The Muskeg Lake Justice Worker and Supervisor participated in a comprehensive review of the First Nations Policing Program (FNPP) held in April 2010. It was an opportunity for several of the First Nations to express views on the Policing Agreements and urge for more development in the Peace Keeping role in community.
Public events held over the past year:
- A Firearms Acquisition course (10 new people are now able to get their permits)
- A Safety Squad Car demonstration at our Treaty Day celebrations
- Three Community Justice Committee members have been trained to lead Community Justice Forums and one member has completed Mediation training
There is ongoing education for the Community Justice Worker (CJW) and the Community Addictions Program (CAP) on implementing an illegal drug management strategy. With joint collaboration, the two departments have visited two communities to observe how the community put together their initiative in this field.
We will soon offer the Drug Abuse Resistance Education (DARE), which teaches children skills so they can avoid getting involved in drugs, gangs and violence. DARE teaches them how to resist peer pressure and live productive drug- and violence-free lives. Constable Nicole Gagnon is trained to deliver this program.
The Community Justice program offers an opportunity for the accused to make amend—to the victim, the community and/or those who have been affected by crime—through a restorative justice approach. It offers a chance for the victim to be heard and to ask any questions that will allow for the healing process to begin.
This is a program that uses victim/offender mediation and community justice forums as ways of providing at-risk youth with opportunity to take responsibility for their unlawful behavior without requiring them to go through the formal Youth Court process. Youth may be referred to the program if it is deemed this would be an appropriate way for a them to be held accountable for their behavior.

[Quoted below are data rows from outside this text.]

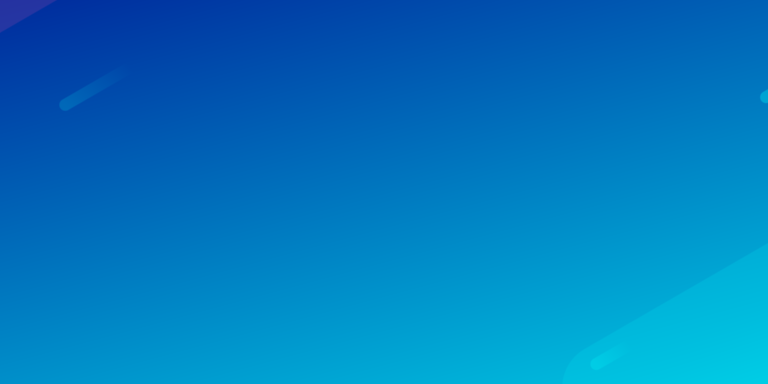
Give the GLSL for this background, as a WebGL 1 fragment shader.

```glsl
precision highp float;

uniform vec2 u_resolution;

// Colours
const vec3 DEEP_BLUE = vec3(0.0, 0.165, 0.615);
const vec3 AQUA = vec3(0.0, 0.775, 0.885);
const vec3 VIOLET = vec3(0.36, 0.24, 0.65);
const vec3 CYAN = vec3(0.0, 0.87, 0.93);

// Layout, in units of canvas height
const vec2 GRADIENT_DIR = vec2(0.259, -0.966);
const vec2 SLANT = vec2(0.866, 0.5);
const float VIOLET_EDGE = 0.792;
const float VIOLET_ALPHA = 0.4;
const vec2 PANEL_CORNER = vec2(1.581, -0.010);
const float PANEL_RADIUS = 0.117;
const float PANEL_ALPHA_HEAD = 0.22;
const float PANEL_ALPHA_FAR = 0.40;
const float STREAK_RADIUS = 0.0155;

// Coordinates along and across the shared slant
vec2 toSlant(vec2 p) {
  return vec2(dot(p, SLANT), dot(p, vec2(-SLANT.y, SLANT.x)));
}

// Antialiased coverage of a signed distance
float coverage(float d) {
  float pixel = 1.0 / u_resolution.y;
  return 1.0 - smoothstep(-pixel, pixel, d);
}

// Quadrant with one rounded corner
float roundedQuadrant(vec2 q, float radius) {
  return length(max(q, 0.0)) + min(max(q.x, q.y), 0.0) - radius;
}

// Rounded streak that fades from head to tail
float streak(vec2 p, vec2 head, float len) {
  vec2 s = toSlant(p - head);
  float d = length(vec2(s.x - clamp(s.x, 0.0, len), s.y)) - STREAK_RADIUS;
  return coverage(d) * (1.0 - clamp(s.x / len, 0.0, 1.0));
}

void main() {
  vec2 p = gl_FragCoord.xy / u_resolution.y;
  float aspect = u_resolution.x / u_resolution.y;

  // Diagonal base gradient from top left to bottom right
  float span = dot(vec2(aspect, -1.0), GRADIENT_DIR);
  float t = dot(p - vec2(0.0, 1.0), GRADIENT_DIR) / span;
  vec3 color = mix(DEEP_BLUE, AQUA, clamp(t, 0.0, 1.0));

  // Violet corner
  float corner = coverage(VIOLET_EDGE - toSlant(p).y);
  color = mix(color, VIOLET, corner * VIOLET_ALPHA);

  // Bright rounded panel, strongest towards the lower right
  vec2 q = toSlant(p - PANEL_CORNER);
  float panel = coverage(roundedQuadrant(vec2(-q.x, q.y), PANEL_RADIUS));
  float depth = smoothstep(0.0, 0.35, -q.y);
  color = mix(color, CYAN, panel * mix(PANEL_ALPHA_HEAD, PANEL_ALPHA_FAR, depth));

  // Light streaks
  color = mix(color, CYAN, 0.20 * streak(p, vec2(0.170, 0.727), 0.195));
  color = mix(color, CYAN, 0.45 * streak(p, vec2(1.553, 0.052), 0.100));
  color = mix(color, CYAN, 0.42 * streak(p, vec2(1.995, 0.747), 0.200));

  gl_FragColor = vec4(color, 1.0);
}
```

Alternative Measures is a voluntary program. Youth are free to choose to take part, and they are encouraged to consult with a lawyer before making a decision. They have the right, at any time during the process, to ask that their case be heard in Youth Court.
If a young person chooses to participate, an Alternative Measures Caseworker makes arrangements for mediation or a community justice forum. Each party is given an opportunity to express their feelings and opinions about the offense, and, with the assistance of the mediator, to come to an agreement that all parties believe is fair. The Agreement might involve the youth doing volunteer work for the victim or the community, paying the victim for the damages, attending counseling, writing an essay related to the offense, or any other activity acceptable to everyone. If the youth successfully completes what was agreed to, he or she is cleared of any further responsibility for the offense. If the youth was charged, the charge is dismissed.
Mediation is one way for people to settle disputes outside of court. In mediation, a neutral third party—the mediator—helps the disputing parties look for a solution that works for them.
Mediators, unlike judges, do not decide cases or impose settlements. The mediator’s role is to help the people involved in a dispute to communicate and negotiate with each other in a constructive manner, to gain a better understanding of the interests of all parties, and to find a resolution based on common understanding and mutual agreement.
The purpose of mediation is not to determine who wins and who loses, but to develop creative solutions to disputes in a way that is not possible at a trial.
The Fine Option program is not an alternative to sentencing but gives those charged an opportunity to settle fines by doing unpaid, supervised community service work rather than paying in cash. The agent assigns suitable community service work to people who register to settle fines under the program. The Agent also advises the court of the outcome of the assignment.
The Fine Option Program allows for settling fines under a long list of legislation and accompanying regulations.
Education and Awareness
This service delivers ongoing education and awareness programming on criminal justice processes and community justice programs